Return copies of the lines below that mention "circle".

Pictures paired with source code:
- - - - -
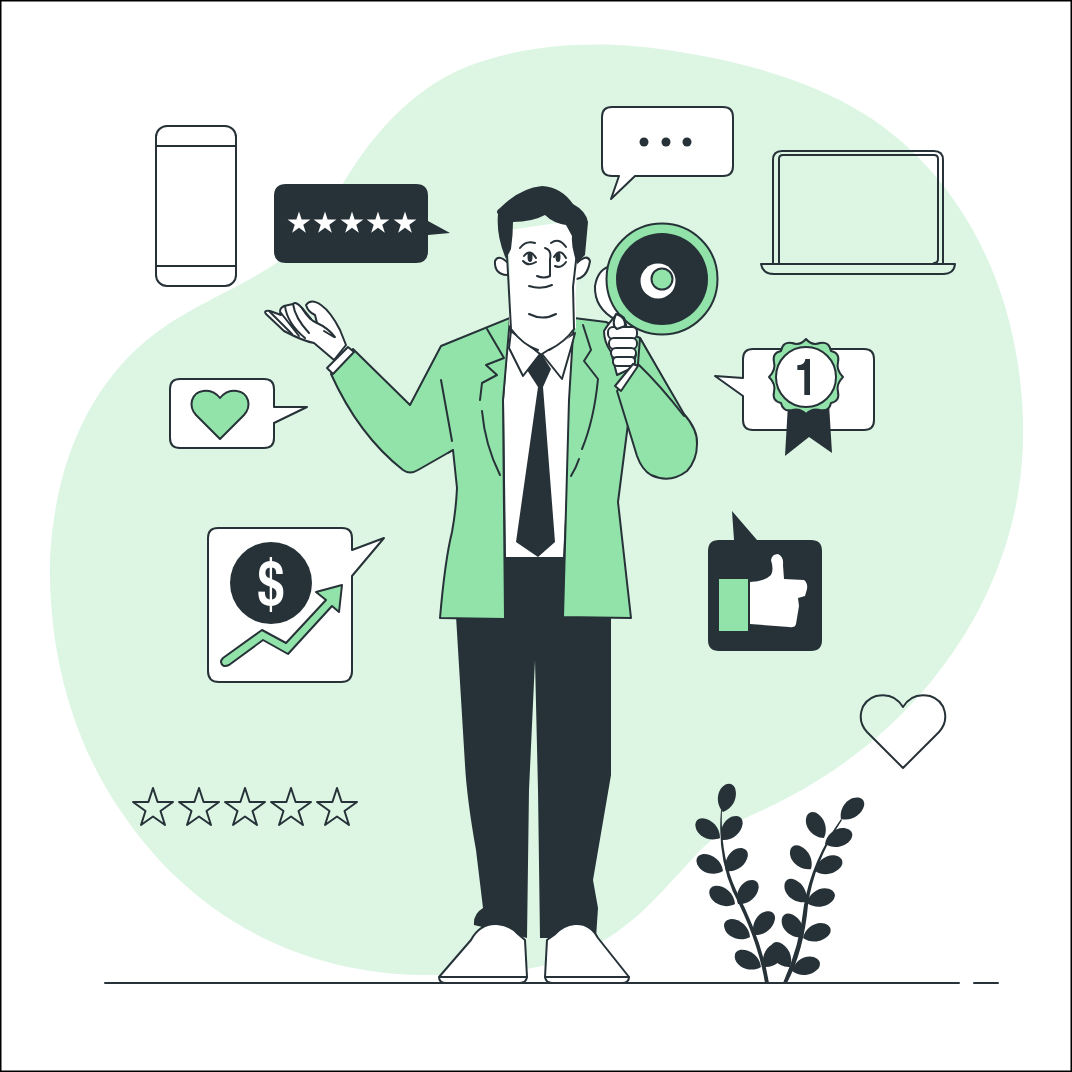
<!DOCTYPE html>
<html lang="en">
<head>
<meta charset="utf-8">
<title>Influencer marketing illustration</title>
<style>
:root { --ink: #263238; --green: #92e3a9; --mint: #ddf6e4; --paper: #fff; --frame: #000; }
html, body { margin: 0; background: var(--paper); overflow: hidden; }
svg { display: block; width: 1072px; height: 1072px; }
.ink { fill: var(--ink); }
.paper { fill: var(--paper); }
.green { fill: var(--green); }
.mint { fill: var(--mint); }
.line { stroke: var(--ink); stroke-width: 2; stroke-linejoin: round; stroke-linecap: round; }
.open { fill: none; }
.frame { fill: none; stroke: var(--frame); stroke-width: 3; }
.sign { font-family: "TeX Gyre Heros Cn", "Liberation Sans", sans-serif; font-weight: 700; text-anchor: middle; }
</style>
</head>
<body>
<svg viewBox="0 0 1072 1072" role="img" aria-label="Man in a green jacket holding a megaphone, surrounded by social reaction bubbles">
<defs>
  <polygon id="star" points="0,-20 4.6,-6 20,-6 7.5,3 12,17 0,8.500 -12,17 -7.5,3 -20,-6 -4.6,-6"/>
  <path id="leaf" d="M0 0C-10-6-12-22-3-28Q2-31 6-26C11-18 9-6 0 0Z"/>
</defs>

<path id="backdrop" class="mint" d="M440 975C300 978 190 915 120 810C72 740 48 650 50 560C54 470 86 390 147 340C192 303 240 290 285 257C318 233 325 212 345 180C385 115 430 78 480 62C540 42 610 40 680 52C770 66 850 95 902 142C985 215 1020 320 1023 420C1026 520 990 610 930 683C880 743 820 785 752 815C710 834 700 852 670 883C635 922 600 950 550 964C510 974 480 974 440 975Z"/>

<g id="ground" class="line"><path d="M105 983H959M974 983H998"/></g>

<g id="phone" class="line open">
  <rect x="156" y="126" width="80" height="160" rx="11" class="paper"/>
  <path d="M156 146H236M156 266H236"/>
</g>

<g id="laptop" class="line open">
  <path d="M773 263V160Q773 151 782 151H934Q943 151 943 160V263"/>
  <path d="M779 263V159Q779 155 783 155H934Q938 155 938 159V259Q938 263 934 263"/>
  <path d="M761 264H955Q954 274 943 274H774Q763 274 761 264Z"/>
</g>

<g id="rating-bubble">
  <path class="ink" d="M286 184H416Q428 184 428 196V221L450 233L428 235V251Q428 263 416 263H286Q274 263 274 251V196Q274 184 286 184Z"/>
  <g class="paper">
    <use href="#star" transform="translate(299 223) scale(.57)"/>
    <use href="#star" transform="translate(325 223) scale(.57)"/>
    <use href="#star" transform="translate(352 223) scale(.57)"/>
    <use href="#star" transform="translate(378 223) scale(.57)"/>
    <use href="#star" transform="translate(405 223) scale(.57)"/>
  </g>
</g>

<g id="typing-bubble">
  <path class="paper line" d="M612 107H723Q733 107 733 117V166Q733 176 723 176H635L611 199L619 176H612Q602 176 602 166V117Q602 107 612 107Z"/>
  <g class="ink"><circle cx="644" cy="142" r="4.500"/><circle cx="666" cy="142" r="4.500"/><circle cx="687" cy="142" r="4.500"/></g>
</g>

<g id="love-bubble" class="line">
  <path class="paper" d="M180 379H264Q274 379 274 389V407L307 407L274 423V438Q274 448 264 448H180Q170 448 170 438V389Q170 379 180 379Z"/>
  <path class="green" d="M220 439L196 415C188 406 191 393 203 391Q213 389 220 398Q227 389 237 391C249 393 252 406 244 415Z"/>
</g>

<g id="award-bubble">
  <path class="paper line" d="M753 349H864Q874 349 874 359V420Q874 430 864 430H753Q743 430 743 420V396L715 376L743 378V359Q743 349 753 349Z"/>
  <polygon class="ink" points="788,404 829,404 832,453 809,437 785,456"/>
  <path class="green line" d="M806 339Q812 346 820 343Q829 341 831 351Q840 353 838 362Q836 370 843 377Q836 384 838 392Q840 401 831 403Q829 412 820 410Q812 408 806 414Q800 408 792 410Q783 412 781 403Q772 401 774 392Q776 384 769 377Q776 370 774 362Q772 353 781 351Q783 341 792 343Q800 346 806 339Z"/>
  <circle class="paper line" cx="806" cy="377" r="30"/>
  <text class="sign ink" x="806" y="395" font-size="50">1</text>
</g>

<g id="income-bubble">
  <path class="paper line" d="M218 528H342Q352 528 352 538V550L384 538L352 576V671Q352 682 341 682H219Q208 682 208 671V538Q208 528 218 528Z"/>
  <circle class="ink" cx="271" cy="583" r="41"/>
  <text class="sign paper" x="271" y="605" font-size="62">$</text>
  <path class="green line" d="M223 658L262 630L286 643L326 600L316 592L342 585L339 612L332 606L288 654L263 640L229 665Q222 668 221 662Q221 660 223 658Z"/>
</g>

<g id="like-bubble">
  <path class="ink" d="M732 511L757 540H811Q822 540 822 551V640Q822 651 811 651H719Q708 651 708 640V551Q708 540 719 540H734Z"/>
  <rect class="green" x="719" y="579" width="29" height="52"/>
  <path class="paper" d="M750 582Q764 582 771 575Q774 570 771 560Q772 554 778 554Q784 557 783 565L784 579L804 580Q808 583 807 589L805 596L798 598L799 606L796 624Q795 628 789 627L750 624Z"/>
</g>

<path id="heart-outline" class="line open" d="M903 768L867 732C856 720 860 701 876 696Q894 692 903 707Q912 692 930 696C946 701 950 720 939 732Z"/>

<g id="star-row" class="line open">
  <use href="#star" x="153" y="808"/><use href="#star" x="199" y="808"/><use href="#star" x="245" y="808"/><use href="#star" x="291" y="808"/><use href="#star" x="337" y="808"/>
</g>

<g id="plant" class="ink">
  <path d="M765 983Q758 940 733 892Q717 855 721 810L722 810Q720 855 736 890Q762 940 769 983Z"/>
  <path d="M783 983Q800 945 804 905Q812 860 841 819L842 820Q814 862 808 905Q804 950 787 983Z"/>
  <g id="left-leaves">
    <use href="#leaf" transform="translate(723 812) rotate(14)"/>
    <use href="#leaf" transform="translate(720 838) rotate(-55)"/>
    <use href="#leaf" transform="translate(722 840) rotate(38)"/>
    <use href="#leaf" transform="translate(723 871) rotate(-64)"/>
    <use href="#leaf" transform="translate(726 871) rotate(42)"/>
    <use href="#leaf" transform="translate(735 904) rotate(-60)"/>
    <use href="#leaf" transform="translate(738 904) rotate(38)"/>
    <use href="#leaf" transform="translate(750 937) rotate(-61)"/>
    <use href="#leaf" transform="translate(754 935) rotate(39)"/>
    <use href="#leaf" transform="translate(761 967) rotate(-63)"/>
    <use href="#leaf" transform="translate(764 967) rotate(38)"/>
  </g>
  <g id="right-leaves">
    <use href="#leaf" transform="translate(841 819) rotate(47)"/>
    <use href="#leaf" transform="translate(824 838) rotate(-31)"/>
    <use href="#leaf" transform="translate(825 844) rotate(66)"/>
    <use href="#leaf" transform="translate(811 869) rotate(-41)"/>
    <use href="#leaf" transform="translate(815 871) rotate(67)"/>
    <use href="#leaf" transform="translate(806 902) rotate(-43)"/>
    <use href="#leaf" transform="translate(807 903) rotate(70)"/>
    <use href="#leaf" transform="translate(803 937) rotate(-42)"/>
    <use href="#leaf" transform="translate(803 938) rotate(69)"/>
    <use href="#leaf" transform="translate(790 967) rotate(-36)"/>
    <use href="#leaf" transform="translate(792 971) rotate(71)"/>
  </g>
</g>

<g id="man">
  <path id="trousers" class="ink" d="M456 616L505 556H564L611 616V775L593 880L598 908L596 938L540 938L538 790L535 660L529 790L527 938L474 925Q473 914 483 908L476 850Q467 800 465 765Z"/>
  <g id="shoes" class="paper line">
    <path d="M439 977L471 940Q480 923 497 924Q510 925 518 934L525 940L527 977Q526 983 520 983H446Q439 983 439 977Z"/>
    <path d="M545 977L547 940L554 935Q563 925 575 924Q590 923 598 938L629 977Q629 983 622 983H552Q546 983 545 977Z"/>
    <path class="open" d="M440 977H527M545 977H629"/>
  </g>

  <path id="shirt" class="paper line" d="M508 330L574 328L572 400L564 558H505L503 400Z"/>

  <g id="jacket" class="green line">
    <path d="M510 318L441 346L410 405L353 349L331 374C350 416 375 448 403 470Q410 475 418 470L453 450L457 488Q456 510 452 532Q445 560 440 618L505 619L503 400Z"/>
    <path d="M574 318L606 322L640 338L682 412L628 424L618 502L631 618L563 617L569 400Z"/>
    <path d="M640 338L684 414Q698 430 697 444Q697 460 687 471Q670 484 651 475Q642 470 637 456L617 391L638 364Z"/>
    <path class="open" d="M487 329L504 358L486 365L497 375L482 383L480 400M482 411Q485 445 500 475M441 380L452 441M453 450L448 453"/>
    <path class="open" d="M583 325L591 350L584 361L598 379Q594 420 582 449M579 459Q576 468 571 476M638 364Q660 385 684 416"/>
  </g>

  <path id="neck" class="paper" d="M509 300H576V328L542 354L509 325Z"/>
  <g id="collar" class="paper line">
    <path d="M511 331L540 354L523 376L509 348Z"/>
    <path d="M575 333L542 354L562 379L571 348Z"/>
  </g>
  <path id="tie" class="ink" d="M541 353L551 369L543 387L555 542L538 557L516 542L538 387L527 370Z"/>

  <g id="open-hand">
    <path class="paper line" d="M346 345L340 330Q331 312 321 305Q311 298 306 305Q308 312 315 315L317 323Q309 320 302 308Q296 301 293 304L284 306Q278 309 281 315L270 311Q263 310 266 314L284 331Q303 341 314 343L334 360Z"/>
    <path class="line open" d="M270 312L292 334M281 313L299 336M285 306Q287 323 305 338M293 304Q295 318 309 333M302 308L311 319M317 323Q328 328 335 337M324 331L334 337"/>
    <path class="paper line" d="M348 347L354 352L333 374L327 368Z"/>
  </g>

  <g id="head">
    <path class="paper line" d="M507 262Q498 254 495 261Q494 274 507 275M576 264Q587 253 590 261Q587 280 573 279"/>
    <path class="paper" d="M509 230L578 220L577 270L574 329Q566 347 542 350Q519 343 511 329Z"/>
    <path class="line open" d="M507 255L511 329Q524 346 538 350M577 252L573 287L574 329Q565 342 549 350"/>
    <path class="ink" d="M506 259Q496 236 498 214Q495 211 500 208Q520 188 542 186Q561 187 573 204Q586 211 588 222L585 255L577 263Q571 248 572 236L566 225Q553 223 545 215Q532 222 513 222Q513 235 511 249Z"/>
    <path class="line open" d="M520 248Q526 240 535 243M551 243Q559 237 566 247M523 261Q528 267 536 262M555 266Q561 269 566 262M545 248Q552 250 550 259V276Q544 279 537 276M529 286Q541 290 552 285M529 314Q543 321 556 314"/>
    <path class="line open" d="M524 256Q530 248 536 258M554 257Q560 247 566 258" stroke-width="1"/>
    <ellipse class="ink" cx="530" cy="257" rx="2.500" ry="5"/><ellipse class="ink" cx="558" cy="257" rx="2.500" ry="5"/>
  </g>

  <g id="megaphone">
    <path class="paper line" d="M612 266Q598 268 595 286Q594 308 616 320L630 310Z"/>
    <circle class="green line" cx="662" cy="279" r="55.500"/>
    <circle class="ink" cx="662" cy="279" r="46"/>
    <circle class="paper" cx="658" cy="281" r="17.500"/>
    <circle class="green line" cx="662" cy="279" r="10.500"/>
  </g>

  <g id="gripping-hand" class="paper line">
    <path d="M617 314Q608 324 604 331Q604 342 611 352L617 375L632 368L636 355L626 325Q625 315 617 314Z"/>
    <rect x="608" y="327" width="29" height="12" rx="5"/>
    <rect x="609" y="338" width="28" height="11" rx="5"/>
    <rect x="611" y="348" width="25" height="10" rx="5"/>
    <rect x="613" y="357" width="22" height="9" rx="4"/>
    <path d="M616 314Q611 326 617 329L625 326Q626 317 616 314Z"/>
    <path d="M633 364L638 366L621 391L615 386Z"/>
  </g>
</g>

<rect class="frame" x="0" y="0" width="1072" height="1072"/>
</svg>
</body>
</html>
- - - - -
§ **Answer to this exercise**
  <g class="ink"><circle cx="644" cy="142" r="4.500"/><circle cx="666" cy="142" r="4.500"/><circle cx="687" cy="142" r="4.500"/></g>
  <circle class="paper line" cx="806" cy="377" r="30"/>
  <circle class="ink" cx="271" cy="583" r="41"/>
    <circle class="green line" cx="662" cy="279" r="55.500"/>
    <circle class="ink" cx="662" cy="279" r="46"/>
    <circle class="paper" cx="658" cy="281" r="17.500"/>
    <circle class="green line" cx="662" cy="279" r="10.500"/>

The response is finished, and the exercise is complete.